=== Dataset content ===
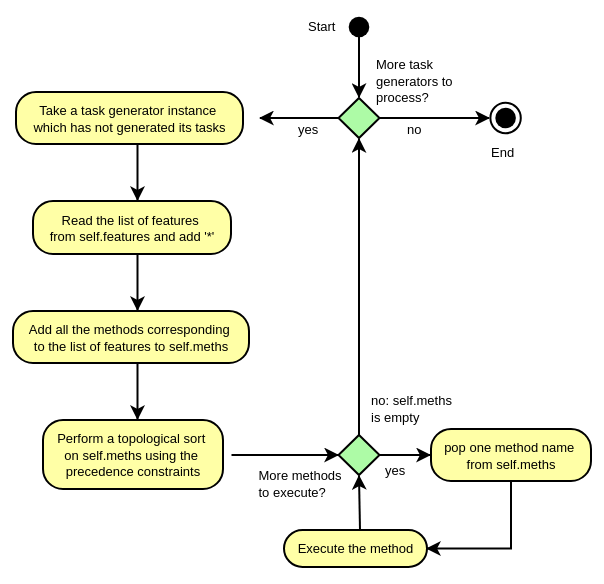
<!DOCTYPE html>
<html lang="en">
<head>
<meta charset="utf-8">
<title>Task generator flow</title>
<style>
:root {
  --paper: #fff;
  --ink: #000;
  --step: #ffffa6;
  --decision: #adfba6;
}
* { box-sizing: border-box; }
body { margin: 0; background: var(--paper); }
.diagram {
  position: relative;
  width: 604px;
  height: 584px;
  overflow: hidden;
  background: var(--paper);
  color: var(--ink);
  font: 13px/16.5px "Liberation Sans", Arial, sans-serif;
}
.connectors { position: absolute; inset: 0; display: block; }
.flow { fill: none; stroke: var(--ink); stroke-width: 2; marker-end: url(#arrow); }
.decision { fill: var(--decision); stroke: var(--ink); stroke-width: 2; }
.dot { fill: var(--ink); }
.ring { fill: var(--paper); stroke: var(--ink); stroke-width: 2; }
.step, .label { position: absolute; margin: 0; white-space: nowrap; }
.step {
  display: flex;
  align-items: center;
  justify-content: center;
  padding-top: 3px;
  border: 2px solid var(--ink);
  border-radius: 21px;
  background: var(--step);
  text-align: center;
}
.take { left: 15px; top: 91px; width: 229px; height: 54px; }
.read { left: 32px; top: 200px; width: 200px; height: 55px; }
.add { left: 12px; top: 310px; width: 238px; height: 54px; }
.sort { left: 42px; top: 419px; width: 182px; height: 71px; }
.pop { left: 430px; top: 428px; width: 162px; height: 54px; }
.execute { left: 283px; top: 529px; width: 145px; height: 39px; padding-top: 2px; }
.start { left: 308px; top: 19px; }
.end { left: 491px; top: 145px; }
.ask-generators { left: 376px; top: 57px; }
.generators-yes { left: 298px; top: 122px; }
.generators-no { left: 407px; top: 122px; }
.ask-methods { left: 258.5px; top: 468px; }
.methods-yes { left: 385px; top: 463px; }
.methods-no { left: 371px; top: 393px; }
</style>
</head>
<body>
<main class="diagram">
  <svg class="connectors" width="604" height="584" viewBox="0 0 604 584" aria-hidden="true">
    <defs>
      <marker id="arrow" markerUnits="userSpaceOnUse" markerWidth="15" markerHeight="15" refX="14" refY="7.5" orient="auto">
        <path class="dot" d="M15 7.5 0 0 4 7.5 0 15Z"/>
      </marker>
      <polygon id="diamond" points="0,-20 20.5,0 0,20 -20.5,0"/>
    </defs>
    <path class="flow" d="M359 27V97"/>
    <path class="flow" d="M339 118H260"/>
    <path class="flow" d="M379 118H489"/>
    <path class="flow" d="M137.5 144V200"/>
    <path class="flow" d="M137.5 254V310"/>
    <path class="flow" d="M137.5 363V419"/>
    <path class="flow" d="M231.5 455H338"/>
    <path class="flow" d="M359 435V139"/>
    <path class="flow" d="M379 455H430"/>
    <path class="flow" d="M511 481V548.5H427"/>
    <path class="flow" d="M360 530 359 476"/>
    <use class="decision" href="#diamond" x="359" y="118"/>
    <use class="decision" href="#diamond" x="359" y="455"/>
    <circle class="dot" cx="359" cy="27" r="10.3"/>
    <circle class="ring" cx="505.6" cy="118" r="15.2"/>
    <circle class="dot" cx="505.6" cy="118" r="10.3"/>
  </svg>

  <p class="label start">Start</p>
  <p class="label ask-generators">More task<br>generators to<br>process?</p>
  <p class="label generators-yes">yes</p>
  <p class="label generators-no">no</p>
  <p class="label end">End</p>

  <p class="step take"><span>Take a task generator instance&nbsp;<br>which has not generated its tasks</span></p>
  <p class="step read"><span>Read the list of features&nbsp;<br>from self.features and add '*'</span></p>
  <p class="step add"><span>Add all the methods corresponding&nbsp;<br>to the list of features to self.meths</span></p>
  <p class="step sort"><span>Perform a topological sort&nbsp;<br>on self.meths using the&nbsp;<br>precedence constraints</span></p>

  <p class="label ask-methods">More methods<br>to execute?</p>
  <p class="label methods-yes">yes</p>
  <p class="label methods-no">no: self.meths<br>is empty</p>
  <p class="step pop"><span>pop one method name&nbsp;<br>from self.meths</span></p>
  <p class="step execute">Execute the method</p>
</main>
</body>
</html>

=== Activity ===
Restate all of the material word for word. Keep out every picture.

=== Worked solution ===
<!DOCTYPE html>
<html lang="en">
<head>
<meta charset="utf-8">
<title>Task generator flow</title>
<style>
:root {
  --paper: #fff;
  --ink: #000;
  --step: #ffffa6;
  --decision: #adfba6;
}
* { box-sizing: border-box; }
body { margin: 0; background: var(--paper); }
.diagram {
  position: relative;
  width: 604px;
  height: 584px;
  overflow: hidden;
  background: var(--paper);
  color: var(--ink);
  font: 13px/16.5px "Liberation Sans", Arial, sans-serif;
}
.connectors { position: absolute; inset: 0; display: block; }
.flow { fill: none; stroke: var(--ink); stroke-width: 2; marker-end: url(#arrow); }
.decision { fill: var(--decision); stroke: var(--ink); stroke-width: 2; }
.dot { fill: var(--ink); }
.ring { fill: var(--paper); stroke: var(--ink); stroke-width: 2; }
.step, .label { position: absolute; margin: 0; white-space: nowrap; }
.step {
  display: flex;
  align-items: center;
  justify-content: center;
  padding-top: 3px;
  border: 2px solid var(--ink);
  border-radius: 21px;
  background: var(--step);
  text-align: center;
}
.take { left: 15px; top: 91px; width: 229px; height: 54px; }
.read { left: 32px; top: 200px; width: 200px; height: 55px; }
.add { left: 12px; top: 310px; width: 238px; height: 54px; }
.sort { left: 42px; top: 419px; width: 182px; height: 71px; }
.pop { left: 430px; top: 428px; width: 162px; height: 54px; }
.execute { left: 283px; top: 529px; width: 145px; height: 39px; padding-top: 2px; }
.start { left: 308px; top: 19px; }
.end { left: 491px; top: 145px; }
.ask-generators { left: 376px; top: 57px; }
.generators-yes { left: 298px; top: 122px; }
.generators-no { left: 407px; top: 122px; }
.ask-methods { left: 258.5px; top: 468px; }
.methods-yes { left: 385px; top: 463px; }
.methods-no { left: 371px; top: 393px; }
</style>
</head>
<body>
<main class="diagram">
  <svg class="connectors" width="604" height="584" viewBox="0 0 604 584" aria-hidden="true">
    <defs>
      <marker id="arrow" markerUnits="userSpaceOnUse" markerWidth="15" markerHeight="15" refX="14" refY="7.5" orient="auto">
        <path class="dot" d="M15 7.5 0 0 4 7.5 0 15Z"/>
      </marker>
      <polygon id="diamond" points="0,-20 20.5,0 0,20 -20.5,0"/>
    </defs>
    <path class="flow" d="M359 27V97"/>
    <path class="flow" d="M339 118H260"/>
    <path class="flow" d="M379 118H489"/>
    <path class="flow" d="M137.5 144V200"/>
    <path class="flow" d="M137.5 254V310"/>
    <path class="flow" d="M137.5 363V419"/>
    <path class="flow" d="M231.5 455H338"/>
    <path class="flow" d="M359 435V139"/>
    <path class="flow" d="M379 455H430"/>
    <path class="flow" d="M511 481V548.5H427"/>
    <path class="flow" d="M360 530 359 476"/>
    <use class="decision" href="#diamond" x="359" y="118"/>
    <use class="decision" href="#diamond" x="359" y="455"/>
    <circle class="dot" cx="359" cy="27" r="10.3"/>
    <circle class="ring" cx="505.6" cy="118" r="15.2"/>
    <circle class="dot" cx="505.6" cy="118" r="10.3"/>
  </svg>

  <p class="label start">Start</p>
  <p class="label ask-generators">More task<br>generators to<br>process?</p>
  <p class="label generators-yes">yes</p>
  <p class="label generators-no">no</p>
  <p class="label end">End</p>

  <p class="step take"><span>Take a task generator instance&nbsp;<br>which has not generated its tasks</span></p>
  <p class="step read"><span>Read the list of features&nbsp;<br>from self.features and add '*'</span></p>
  <p class="step add"><span>Add all the methods corresponding&nbsp;<br>to the list of features to self.meths</span></p>
  <p class="step sort"><span>Perform a topological sort&nbsp;<br>on self.meths using the&nbsp;<br>precedence constraints</span></p>

  <p class="label ask-methods">More methods<br>to execute?</p>
  <p class="label methods-yes">yes</p>
  <p class="label methods-no">no: self.meths<br>is empty</p>
  <p class="step pop"><span>pop one method name&nbsp;<br>from self.meths</span></p>
  <p class="step execute">Execute the method</p>
</main>
</body>
</html>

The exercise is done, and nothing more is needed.